Try it – Gather all lines in the entries that include the word "floor".

-------------------------

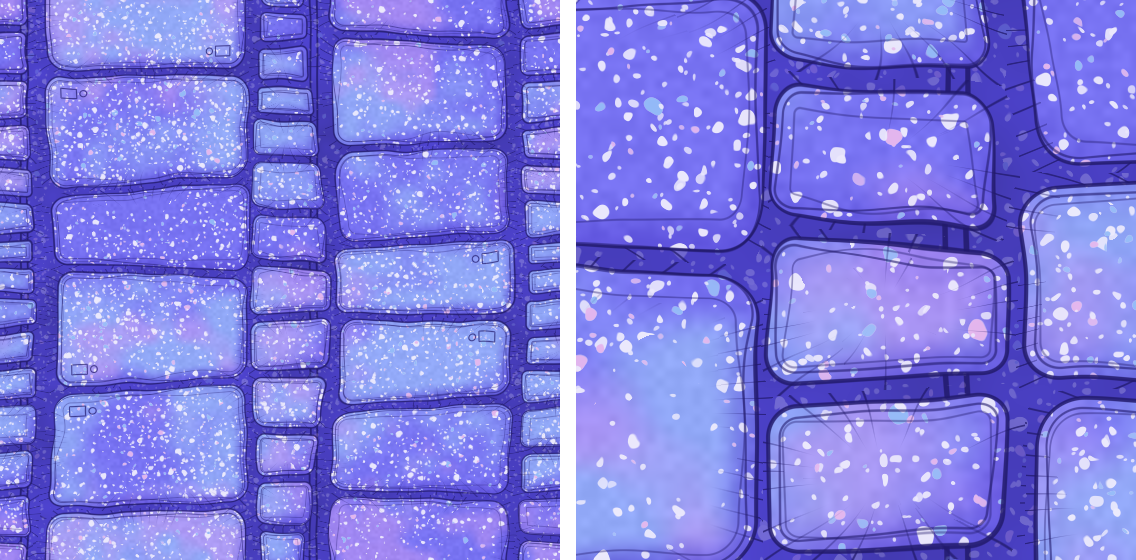
Left: the whole. Right: its middle third, enlarged.
A Shadertoy shader for this texture:

```glsl
#define TAU 6.2831853
#define GAP 0.0065
#define INK_WIDTH 0.0011
#define TILT 0.17
#define SWAY 0.006
#define VIOLET vec3(0.47, 0.45, 0.95)
#define SKY vec3(0.57, 0.66, 0.97)
#define PINK vec3(0.73, 0.58, 0.95)
#define DEEP vec3(0.36, 0.31, 0.86)
#define MORTAR vec3(0.29, 0.25, 0.77)
#define INK vec3(0.13, 0.10, 0.42)
#define FLECK vec3(0.94, 0.93, 0.99)

// Per column: centre, half width, rows, first joint
const vec4 COLUMN[4] = vec4[4](
    vec4(0.267, 0.175, 5.0, 0.096), vec4(0.512, 0.055, 12.0, 0.010),
    vec4(0.753, 0.156, 6.0, 0.097), vec4(0.995, 0.062, 14.0, 0.029));
// Per column: joint swing, row of its peak, widening at mid height
const vec3 WAVE[4] = vec3[4](
    vec3(0.030, 1.0, -0.007), vec3(0.035, 7.5, 0.014),
    vec3(0.028, 0.6, 0.0), vec3(0.033, 3.0, 0.0));

struct Stone { float d; vec2 at; vec2 size; float id; };

float hash(vec2 p) {
    vec3 q = fract(vec3(p.xyx) * 0.1031);
    q += dot(q, q.yzx + 33.33);
    return fract((q.x + q.y) * q.z);
}

// Value noise with n cells across the tile
float noise(vec2 p, float n) {
    vec2 i = floor(p * n), f = fract(p * n);
    f = f * f * (3.0 - 2.0 * f);
    vec2 a = mod(i, n), b = mod(i + 1.0, n);
    return mix(mix(hash(a), hash(vec2(b.x, a.y)), f.x),
               mix(hash(vec2(a.x, b.y)), hash(b), f.x), f.y);
}

float fbm(vec2 p, float n) {
    return 0.5 * noise(p, n) + 0.3 * noise(p + 0.37, 2.0 * n) + 0.2 * noise(p + 0.71, 5.0 * n);
}

float wrap(float x) { return fract(x + 0.5) - 0.5; }

float cover(float d) {
    float px = 0.8 / iResolution.y;
    return 1.0 - smoothstep(-px, px, d);
}

float stroke(float d, float width) { return cover(abs(d) - width); }

float box(vec2 p, vec2 size, float r) {
    vec2 q = abs(p) - size + r;
    return length(max(q, 0.0)) + min(max(q.x, q.y), 0.0) - r;
}

// Height of the slanted joint below row i
float joint(int k, float i, float x) {
    float n = COLUMN[k].z;
    vec2 key = vec2(mod(i, n) + 3.0, float(k) * 17.0 + 5.0);
    return COLUMN[k].w + i / n + WAVE[k].x * cos(TAU * (i - WAVE[k].y) / n)
         + (hash(key) - 0.5) * 0.16 / n + (hash(key + 41.0) - 0.45) * TILT * x;
}

Stone nearestStone(vec2 p) {
    Stone best = Stone(9.0, vec2(0), vec2(1), 0.0);
    float bulge = cos(TAU * (p.y - 0.45));
    for (int k = 0; k < 4; k++) {
        float x = wrap(p.x - COLUMN[k].x - SWAY * bulge);
        for (float i = 0.0; i < COLUMN[k].z; i++) {
            float low = joint(k, i, x), high = joint(k, i + 1.0, x);
            float id = float(k) * 20.0 + i + 1.0;
            vec2 size = vec2(COLUMN[k].y + WAVE[k].z * bulge + (hash(vec2(id, 9.0)) - 0.5) * 0.01,
                             0.5 * (high - low) - GAP);
            vec2 at = vec2(x, wrap(p.y - 0.5 * (low + high)));
            float d = box(at, size, min(0.03, 0.4 * size.y));
            if (d < best.d) best = Stone(d, at, size, id);
        }
    }
    return best;
}

// Scattered paint flecks: colour and coverage
vec4 flecks(vec2 p, float density) {
    vec4 paint = vec4(FLECK, 0.0);
    p += (vec2(noise(p, 150.0), noise(p + 0.43, 150.0)) - 0.5) * 0.004;
    for (float n = 40.0; n < 100.0; n += 24.0)
        for (int j = 0; j < 9; j++) {
            vec2 cell = floor(p * n) + vec2(j % 3 - 1, j / 3 - 1);
            vec2 key = mod(cell, n) + n * 3.0;
            vec2 centre = cell + vec2(hash(key), hash(key + 57.0));
            float size = hash(key + 113.0), tint = hash(key + 171.0);
            float dot_ = cover((length(p * n - centre) - mix(0.09, 0.23, size * size)) / n);
            dot_ *= step(hash(key + 229.0), density) * mix(0.75, 1.0, size);
            vec3 hue = tint < 0.12 ? vec3(0.91, 0.72, 0.93) : tint < 0.24 ? vec3(0.58, 0.74, 0.97) : FLECK;
            paint = mix(paint, vec4(hue, 1.0), dot_);
        }
    return paint;
}

void mainImage(out vec4 fragColor, in vec2 fragCoord) {
    vec2 p = fragCoord / iResolution.y;
    vec2 wobble = vec2(noise(p, 22.0), noise(p + 0.5, 22.0)) - 0.5;
    Stone s = nearestStone(p + wobble * 0.007);
    vec2 rel = s.at / s.size;
    float inside = cover(s.d), big = step(0.1, s.size.x);
    float mood = hash(vec2(s.id, 77.0));

    // Watercolour stone, deeper at its lower right rim
    float wash = fbm(p, 5.0) + (mood - 0.5) * 0.25 - 0.06 * rel.x;
    vec3 stone = mix(VIOLET, SKY, smoothstep(0.4, 0.72, wash));
    stone = mix(stone, PINK, 0.65 * smoothstep(0.56, 0.78, fbm(p + 0.29, 6.0)));
    float rim = smoothstep(-0.03, 0.0, s.d);
    stone = mix(stone, DEEP, rim * clamp(0.35 + 0.3 * rel.x - 0.4 * rel.y, 0.1, 0.8));
    stone += (noise(p, 180.0) - 0.5) * 0.05;

    // Mortar with a pair of cords behind the narrow columns
    vec3 color = MORTAR * mix(0.8, 1.12, fbm(p + 0.13, 9.0));
    for (int k = 1; k < 4; k += 2) {
        float x = wrap(p.x - COLUMN[k].x - 0.048) + wobble.x * 0.003;
        color = mix(color, INK, 0.85 * stroke(abs(x) - 0.006, 0.0016));
    }
    color = mix(color, stone, inside);

    // Flecks, faint on the mortar
    float density = mix(0.25, 1.0, smoothstep(0.25, 0.7, fbm(p + 0.61, 8.0))) * mix(0.6, 1.0, mood);
    vec4 paint = flecks(p, density);
    color = mix(color, paint.rgb, paint.a * mix(0.24, 0.96, inside));

    // Hatching fanned around each stone
    float spokes = floor(240.0 * (s.size.x + s.size.y));
    float turn = atan(rel.y, rel.x) / TAU * spokes + wobble.x * 0.8;
    float hatch = stroke((fract(turn) - 0.5) * 0.016, 0.0006);
    hatch *= step(0.3, hash(vec2(mod(floor(turn), spokes), s.id)));
    color = mix(color, INK, hatch * mix(0.75, 0.4 * rim * step(0.55, noise(p, 9.0)), inside));

    // Loose double outline
    float drift = noise(p + 0.21, 11.0) - 0.5;
    color = mix(color, INK, 0.85 * stroke(s.d, INK_WIDTH * (1.0 + drift)));
    color = mix(color, INK, 0.6 * stroke(s.d + 0.005 + 0.013 * drift, 0.0007));
    color = mix(color, INK, 0.4 * inside * stroke(s.d + 0.011 - 0.014 * drift, 0.0006));

    // Box and ring drawn in a corner of some wide stones
    vec2 corner = sign(vec2(hash(vec2(s.id, 5.0)), hash(vec2(s.id, 8.0))) - 0.5);
    vec2 m = s.at - corner * (s.size - vec2(0.042, 0.03));
    float mark = stroke(box(m, vec2(0.014, 0.009), 0.001), 0.0009);
    mark = max(mark, stroke(length(m + vec2(corner.x * 0.026, 0.0)) - 0.006, 0.0009));
    color = mix(color, INK, 0.8 * mark * big * step(0.35, mood));

    fragColor = vec4(color, 1.0);
}
```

-------------------------

Answer box –
    vec2 i = floor(p * n), f = fract(p * n);
            vec2 cell = floor(p * n) + vec2(j % 3 - 1, j / 3 - 1);
    float spokes = floor(240.0 * (s.size.x + s.size.y));
    hatch *= step(0.3, hash(vec2(mod(floor(turn), spokes), s.id)));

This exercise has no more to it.